Check each line of the entries below for the word "color" and state only how many lines have it.
Exercise materials section start
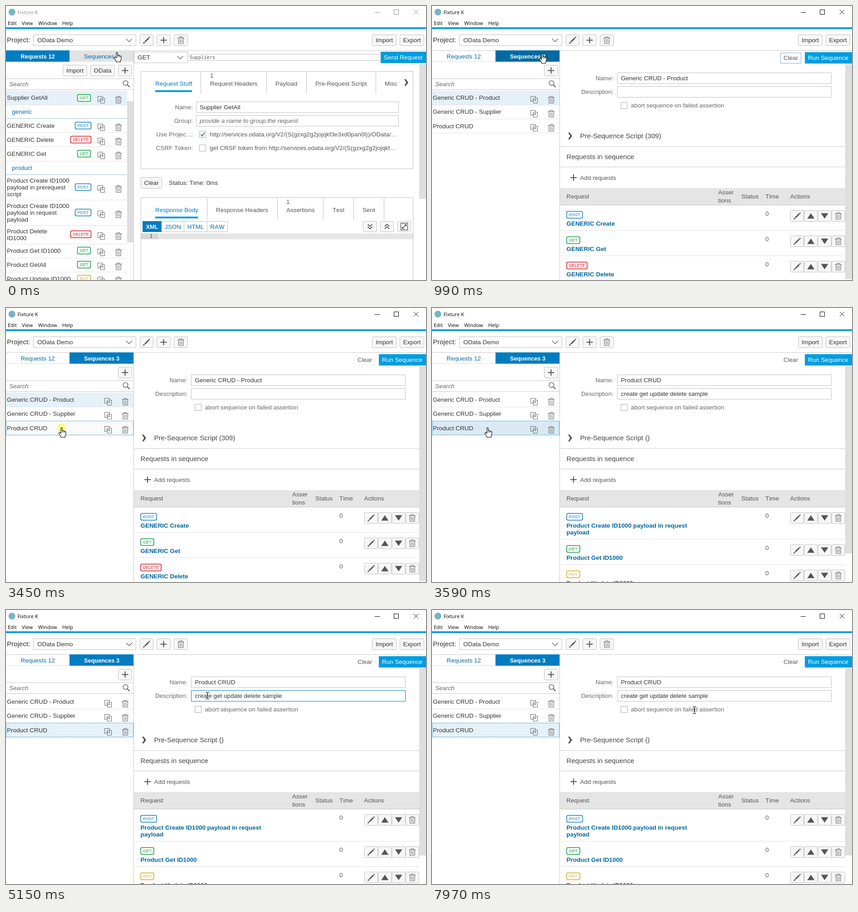
An HTML page with a canvas that plays this animation: 926 by 605 pixels, repeating every 8 s.

```html
<!DOCTYPE html>
<html lang="en">
<head>
<meta charset="utf-8">
<title>Fixture K</title>
<style>
html, body { margin: 0; width: 100%; height: 100%; overflow: hidden; background: #fff; }
canvas { display: block; }
</style>
</head>
<body>
<canvas id="stage" width="926" height="605"></canvas>
<script>
const c = document.getElementById('stage').getContext('2d');
c.fontKerning = 'none';
const LOOP = 8000;
const SANS = '"Liberation Sans", Arial, sans-serif';
const BODY = '13.45px ' + SANS;
const BOLD = 'bold 13.45px ' + SANS;
const TAB_BOLD = 'bold 12.8px ' + SANS;
const ITALIC = 'italic 13.45px ' + SANS;
const HEAD = '15.1px ' + SANS;
const TINY = '9px ' + SANS;
const MENU = '11px "Open Sans", "Noto Sans", sans-serif';
const MONO = '10.4px "DejaVu Sans Mono", monospace';
const BLUE = '#007cc0', SKY = '#009de0', INK = '#333', GREY = '#666', EDGE = '#bfbfbf', RULE = '#e3e3e3';
const METHOD = { GET: '#0a9c3c', POST: '#1279c6', DELETE: '#d4141e', PUT: '#dba511' };

// time, x, y of the hot spot, shape
const POINTER = [
  [0, 244.5, 102, 'hand'], [280, 243.5, 104, 'hand'], [400, 243, 105, 'hand'],
  [1550, 236, 111, 'hand'], [1670, 220, 127, 'arrow'], [1820, 195, 150, 'arrow'],
  [1970, 160.5, 193, 'hand'], [2120, 152, 210, 'hand'], [2240, 139, 238, 'hand'],
  [2360, 128, 256, 'hand'], [2480, 122, 262, 'hand'], [2640, 122.5, 264, 'hand'],
  [4030, 234, 255, 'hand'], [4180, 292, 241, 'arrow'], [4310, 350, 227, 'arrow'],
  [4450, 401, 212, 'arrow'], [4580, 444, 202, 'beam'], [4730, 442, 195, 'beam'],
  [4850, 441, 191, 'beam'], [5150, 444, 189, 'beam'], [5270, 458, 197, 'beam'],
  [5420, 467, 195, 'beam'], [5540, 474, 192, 'beam'], [5820, 478, 197, 'beam'],
  [5940, 480, 200, 'beam'], [6090, 494, 198, 'beam'], [6220, 508, 195, 'beam'],
  [6620, 521, 197, 'beam'], [6740, 534, 198, 'beam'], [6890, 545, 195, 'beam'],
  [7040, 547, 187, 'beam'], [7720, 559, 200, 'beam'], [7845, 572, 214, 'beam'],
  [7970, 578.5, 221, 'beam']
];
const CLICKS = [[680, 830], [3450, 3590], [4730, 4850]];

// baselines sit on whole pixels to keep the glyphs crisp
function text(s, x, y, color = INK, font = BODY, align = 'left') {
  c.font = font;
  c.fillStyle = color;
  c.textAlign = align;
  c.fillText(s, x, Math.round(y));
}
function rect(x, y, w, h, color) {
  c.fillStyle = color;
  c.fillRect(x, y, w, h);
}
function box(x, y, w, h, edge = EDGE, fill, r = 0, lw = 1) {
  c.beginPath();
  c.roundRect(x + 0.5, y + 0.5, w - 1, h - 1, r);
  if (fill) { c.fillStyle = fill; c.fill(); }
  c.strokeStyle = edge;
  c.lineWidth = lw;
  c.stroke();
}
function dotted(x, y, w, h, color) {
  c.setLineDash([1, 1]);
  box(x, y, w, h, color);
  c.setLineDash([]);
}
function trace(pts, close) {
  c.beginPath();
  for (let i = 0; i < pts.length; i += 2) c.lineTo(pts[i], pts[i + 1]);
  if (close) c.closePath();
}
function line(pts, color = '#555', lw = 1.2) {
  trace(pts);
  c.strokeStyle = color;
  c.lineWidth = lw;
  c.stroke();
}
function fill(pts, color = '#555') {
  trace(pts, true);
  c.fillStyle = color;
  c.fill();
}
function at(x, y, draw) {
  c.save();
  c.translate(x, y);
  draw();
  c.restore();
}

const icon = {
  pencil() {
    line([-4, 4, 5, -5], '#555', 3);
    fill([-8, 8, -6.5, 3.5, -3.5, 6.5]);
    line([5.5, -7.5, 7.5, -5.5], '#555', 2);
  },
  plus() {
    rect(-7, -1, 14, 2, '#555');
    rect(-1, -7, 2, 14, '#555');
  },
  trash() {
    line([-7, -5, 7, -5], GREY);
    line([-3, -5, -3, -7.5, 3, -7.5, 3, -5], GREY, 1);
    line([-5.5, -5, -5, 7.5, 5, 7.5, 5.5, -5], GREY, 1.1);
    for (const x of [-2.3, 0, 2.3]) line([x, -2.5, x, 5.5], '#888', 1);
  },
  copy() {
    line([-2, 3.5, -7.5, 3.5, -7.5, -7.5, 3.5, -7.5, 3.5, -3.5], GREY, 1);
    box(-2, -4, 10, 12, GREY);
    line([-4.5, 0.5, 4.5, 0.5], GREY, 1);
    line([2, -2, 4.5, 0.5, 2, 3], GREY, 1);
  },
  up() { fill([-8, 6, 0, -6, 8, 6]); },
  down() { fill([-8, -6, 0, 6, 8, -6]); },
  chevron() { line([-6.5, -3.5, 0, 3, 6.5, -3.5], GREY, 1.3); },
  next() { fill([-4.5, -7.5, -1, -7.5, 4.5, 0, -1, 7.5, -4.5, 7.5, 0, 0]); },
  expand() {
    for (const y of [-5, 0.5]) line([-5, y, 0, y + 4.5, 5, y], '#555', 1.8);
  },
  collapse() {
    for (const y of [-0.5, 5]) line([-5, y, 0, y - 4.5, 5, y], '#555', 1.8);
  },
  full() {
    box(-8, -8, 16, 16, '#555', null, 0, 1.3);
    line([-4, 4, 4, -4], '#555', 1.6);
    fill([0, -5, 5, -5, 5, 0]);
    fill([0, 5, -5, 5, -5, 0]);
  }
};
const put = (name, x, y) => at(x, y, icon[name]);

function button(x, y, w, label, h = 25) {
  box(x, y, w, h, EDGE, '#f7f7f7', 2);
  if (icon[label]) put(label, x + w / 2, y + h / 2);
  else text(label, x + w / 2, y + 17, INK, BODY, 'center');
}
function primary(x, y, w, label) {
  rect(x, y, w, 25, SKY);
  text(label, x + 7, y + 17, '#fff');
}
function badge(kind, x, cy) {
  const w = { GET: 30, POST: 36, DELETE: 46, PUT: 30 }[kind];
  box(x, cy - 8, w, 16, METHOD[kind], '#fff', 3, 1.5);
  text(kind, x + w / 2, cy + 3, METHOD[kind], TINY, 'center');
}
function check(x, y, on) {
  box(x, y, 15, 15, '#ababab', '#fff');
  if (on) line([x + 3.5, y + 7.5, x + 6.5, y + 11, x + 11.5, y + 3.5], BLUE, 1.8);
}

function frame(active) {
  rect(0, 0, 926, 605, '#fff');
  const tone = active ? '#000' : '#8c8c8c';
  c.beginPath();
  c.arc(13, 13.5, 7.5, 0, 7);
  c.fillStyle = '#76b5c4';
  c.fill();
  text('Fixture K', 25.5, 18, tone, MENU);
  line([813, 14.5, 824, 14.5], tone, 1);
  box(855, 8, 11, 11, tone);
  line([899, 8.5, 909, 18.5], tone, 1);
  line([909, 8.5, 899, 18.5], tone, 1);
  [['Edit', 4], ['View', 35], ['Window', 71], ['Help', 124]].forEach(([s, x]) => text(s, x, 42, '#000', MENU));
  rect(0, 47, 926, 4, SKY);
  text('Project:', 2, 80, INK, HEAD);
  box(60, 63, 227, 25, EDGE, '#fff');
  text('OData Demo', 69, 80);
  put('chevron', 271.5, 76);
  button(295, 63, 30, 'pencil');
  button(332, 63, 31, 'plus');
  button(370, 63, 31, 'trash');
  button(807, 63, 54, 'Import');
  button(868, 63, 54, 'Export');
  rect(0, 98, 926, 1, '#c8c8c8');
}

function sidebar() {
  rect(281, 98, 1, 507, '#c8c8c8');
  button(247, 130, 31, 'plus');
  rect(0, 160, 281, 1, '#c8c8c8');
  rect(0, 184, 281, 1, '#c8c8c8');
  text('Search', 7, 177, GREY, ITALIC);
  c.beginPath();
  c.arc(263.5, 170, 5.3, 0, 7);
  c.strokeStyle = '#555';
  c.lineWidth = 1.3;
  c.stroke();
  line([267.5, 174, 272.5, 179], '#555', 1.8);
}

function requestList() {
  rect(267, 210, 14, 312, '#dedede');
  rect(0, 187, 267, 31, '#e5f1f8');
  const rows = [
    ['GET', 'Supplier GetAll'], ['', 'generic'], ['POST', 'GENERIC Create'], ['DELETE', 'GENERIC Delete'],
    ['GET', 'GENERIC Get'], ['', 'product'], ['POST', 'Product Create ID1000', 'payload in prerequest', 'script'],
    ['POST', 'Product Create ID1000', 'payload in request', 'payload'], ['DELETE', 'Product Delete', 'ID1000'],
    ['GET', 'Product Get ID1000'], ['GET', 'Product GetAll'], ['PUT', 'Product Update ID1000']
  ];
  let y = 187;
  for (const [kind, ...names] of rows) {
    const h = kind ? [31.1, 41, 56][names.length - 1] : 30.1;
    const mid = Math.round(y + h / 2), end = Math.round(y + h);
    const base = !kind ? 20 : names.length > 1 ? 18 : 20.4;
    names.forEach((s, i) => text(s, kind ? 2 : 13, y + base + 15 * i, kind ? INK : '#0a68ab'));
    if (kind) {
      badge(kind, { GET: 157, PUT: 157, POST: 152, DELETE: 142 }[kind], mid);
      put('copy', 210, mid + 4);
      put('trash', 248, mid + 4);
    }
    rect(0, end, 267, 1, kind ? RULE : '#9fbfd9');
    y += h;
  }
}

function tabStrip(items, y, first, w) {
  items.forEach(([label, x, edge, count], i) => {
    text(label, x, y + 32, i ? '#555' : BLUE);
    if (count) text(count, x, y + 14, '#555');
    if (edge) rect(edge, y + 1, 1, 49, EDGE);
  });
  rect(first, y + 42, w, 4, SKY);
}

function requestPage(t) {
  rect(0, 98, 140, 25, BLUE);
  text('Requests 12', 70, 116, '#fff', TAB_BOLD, 'center');
  rect(140, 98, 141, 25, '#e3e3e3');
  if (t >= 680) dotted(140, 98, 141, 25, BLUE);
  text('Sequences 3', 211, 116, '#0a68ab', BODY, 'center');
  button(125, 130, 54, 'Import');
  button(186, 130, 54, 'OData');
  sidebar();
  requestList();

  rect(911, 128, 15, 298, '#dedede');
  box(282, 101, 119, 25, EDGE, '#fff');
  text('GET', 290, 118);
  put('chevron', 384, 114);
  box(400, 106, 427, 15, EDGE, '#fff');
  text('Suppliers', 405, 117, '#555', MONO);
  primary(826, 101, 100, 'Send Request');

  box(297, 144, 601, 216);
  tabStrip([['Request Stuff', 329, 429], ['Request Headers', 450, 574, '1'], ['Payload', 594, 662],
    ['Pre-Request Script', 682, 815], ['Misc', 835]], 144, 329, 81);
  put('next', 882.5, 169);
  [['Name:', 228], ['Group:', 258], ['Use Projec...:', 288], ['CSRF Token:', 318]]
    .forEach(([s, y]) => text(s, 412, y, GREY, BODY, 'right'));
  box(419, 211, 447, 25);
  text('Supplier GetAll', 427, 228);
  box(419, 241, 447, 25);
  text('provide a name to group the request', 427, 258, GREY, ITALIC);
  check(426, 276, true);
  text('http://services.odata.org/V2/(S(gzxg2g2jojqkf3e3xd0pan0l))/OData/…', 449, 288, '#555');
  check(426, 306);
  text('get CRSF token from http://services.odata.org/V2/(S(gzxg2g2jojqkf…', 449, 318, '#555');

  button(297, 378, 47, 'Clear');
  text('Status: Time: 0ms', 359, 395);
  box(297, 422, 601, 190);
  tabStrip([['Response Body', 329, 443], ['Response Headers', 463, 598], ['Assertions', 618, 699, '1'],
    ['Test', 720, 766], ['Sent', 786, 833]], 423, 329, 94);
  box(301, 475, 188, 24, EDGE, '#fff', 2);
  rect(301, 475, 42, 24, BLUE);
  text('XML', 322, 492, '#fff', TAB_BOLD, 'center');
  [['JSON', 368, 392], ['HTML', 418, 443], ['RAW', 466]].forEach(([s, x, edge]) => {
    text(s, x, 492, '#0a68ab', BODY, 'center');
    if (edge) rect(edge, 475, 1, 24, EDGE);
  });
  button(787, 475, 31, 'expand', 24);
  button(825, 475, 30, 'collapse', 24);
  button(863, 475, 30, 'full', 24);
  rect(298, 502, 38, 13, '#d6d6d6');
  rect(336, 502, 561, 13, '#e6e6e6');
  text('1', 323, 512, '#444', MONO, 'right');
}

function sequenceList(t) {
  const last = t >= 3590;
  const hover = t < 1970 ? -1 : t < 2240 ? 0 : t < 2360 ? 1 : t < 4180 ? 2 : -1;
  const chosen = last ? 2 : 0;
  ['Generic CRUD - Product', 'Generic CRUD - Supplier', 'Product CRUD'].forEach((s, i) => {
    const y = 187 + i * 31;
    if (i === chosen) rect(0, y, 281, 31, last && hover === 2 ? '#d9eaf4' : '#e5f1f8');
    else if (i === hover) rect(0, y, 281, 31, '#fafafa');
    rect(0, y + 31, 281, 1, RULE);
    text(s, 2, y + 20 + i * 0.4);
    put('copy', 225, y + 20);
    put('trash', 263, y + 20);
  });
  if (t >= 3450) dotted(0, 249, 281, 32, BLUE);
}

function sequencePage(t) {
  const last = t >= 3590;
  rect(0, 122, 140, 1, '#ddd');
  text('Requests 12', 70, 116, '#0a68ab', BODY, 'center');
  rect(140, 98, 141, 25, t < 1670 ? '#006aa3' : BLUE);
  text('Sequences 3', 211, 116, '#fff', TAB_BOLD, 'center');
  sidebar();
  sequenceList(t);

  rect(911, 128, 15, last ? 414 : 475, '#dedede');
  if (t < 3450) dotted(768, 103, 46, 24, '#00568a');
  text('Clear', 775, 119, '#555');
  primary(822, 102, 104, 'Run Sequence');
  text('Name:', 400, 164, GREY, BODY, 'right');
  text('Description:', 400, 194, GREY, BODY, 'right');
  box(408, 147, 473, 25);
  box(408, 177, 473, 25, t >= 4730 && t < 7970 ? BLUE : EDGE);
  text(last ? 'Product CRUD' : 'Generic CRUD - Product', 416.5, 164);
  if (last) text('create get update delete sample', 416.5, 194);
  check(416, 212);
  text('abort sequence on failed assertion', 438.5, 224, GREY);

  put('next', 304.5, 287);
  text('Pre-Sequence Script (' + (last ? '' : '309') + ')', 326.5, 292, '#444', HEAD);
  rect(282, 310, 629, 1, '#c8c8c8');
  text('Requests in sequence', 296.5, 338, '#444', HEAD);
  rect(282, 355, 629, 1, '#c8c8c8');
  put('plus', 312, 379);
  text('Add requests', 326.5, 384, '#555');
  rect(282, 402, 629, 38, '#e5e5e5');
  rect(282, 439, 629, 1, '#c4c4c4');
  [['Request', 296.5, 425], ['Asser', 631, 416], ['tions', 631, 434], ['Status', 682, 425],
    ['Time', 735, 425], ['Actions', 789.5, 425]].forEach(([s, x, y]) => text(s, x, y, '#555'));

  const rows = last
    ? [['POST', 'Product Create ID1000 payload in request', 'payload'], ['GET', 'Product Get ID1000'], ['PUT', 'Product Update ID1000']]
    : [['POST', 'GENERIC Create'], ['GET', 'GENERIC Get'], ['DELETE', 'GENERIC Delete']];
  let y = 440;
  for (const [kind, ...names] of rows) {
    badge(kind, 296.5, y + 21);
    names.forEach((s, i) => text(s, 296.5, y + 45 + 15 * i, '#00679e', BOLD));
    text('0', 735, y + 22.5, '#555');
    ['pencil', 'up', 'down', 'trash'].forEach((s, i) => button(790 + i * 30.3, y + 11, 30, s));
    y += 41 + 15 * names.length;
    rect(282, y - 1, 629, 1, RULE);
  }
}

const shape = {
  hand() {
    c.beginPath();
    c.moveTo(-1.5, 1.5);
    c.quadraticCurveTo(0, -0.8, 1.5, 1.5);
    c.lineTo(1.5, 7);
    c.quadraticCurveTo(3.5, 5.5, 4.5, 7.7);
    c.quadraticCurveTo(6.5, 6.5, 7.2, 8.7);
    c.quadraticCurveTo(9.6, 8, 9.6, 11);
    c.lineTo(9.4, 15);
    c.lineTo(7.8, 18.5);
    c.lineTo(7.8, 21.5);
    c.lineTo(-1.5, 21.5);
    c.lineTo(-1.8, 19);
    c.lineTo(-5.8, 13.5);
    c.quadraticCurveTo(-6.5, 10, -3.5, 11);
    c.lineTo(-1.5, 13);
    c.closePath();
    c.fillStyle = '#fff';
    c.fill();
    c.strokeStyle = '#000';
    c.lineWidth = 1.1;
    c.stroke();
    for (const x of [1.5, 4.5, 7.2]) line([x, 7.5 + x / 4, x, 11], '#000', 1);
  },
  arrow() {
    const pts = [0.5, 0.5, 0.5, 16.5, 4.2, 13, 6.8, 18.5, 9, 17.5, 6.5, 12, 11.5, 12];
    fill(pts, '#fff');
    trace(pts, true);
    c.strokeStyle = '#000';
    c.lineWidth = 1;
    c.stroke();
  },
  beam() {
    rect(-0.5, -7, 1.2, 14, '#000');
    for (const y of [-8, 7]) {
      rect(-3.5, y, 3, 1.2, '#000');
      rect(0.7, y, 3, 1.2, '#000');
    }
  }
};

function pointer(t) {
  let now = POINTER[0];
  for (const p of POINTER) if (p[0] <= t) now = p;
  const [, x, y, kind] = now;
  if (CLICKS.some(([a, b]) => t >= a && t < b)) {
    c.beginPath();
    c.arc(x, y + 1, 10, 0, 7);
    c.fillStyle = 'rgba(255,255,0,.47)';
    c.fill();
  }
  at(x, y, shape[kind]);
}

let start;
function tick(now) {
  start ??= now;
  const t = (now - start) % LOOP;
  frame(t >= 680);
  (t < 990 ? requestPage : sequencePage)(t);
  pointer(t);
  requestAnimationFrame(tick);
}
requestAnimationFrame(tick);
</script>
</body>
</html>
```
Exercise materials section end
== Answer for this exercise ==
10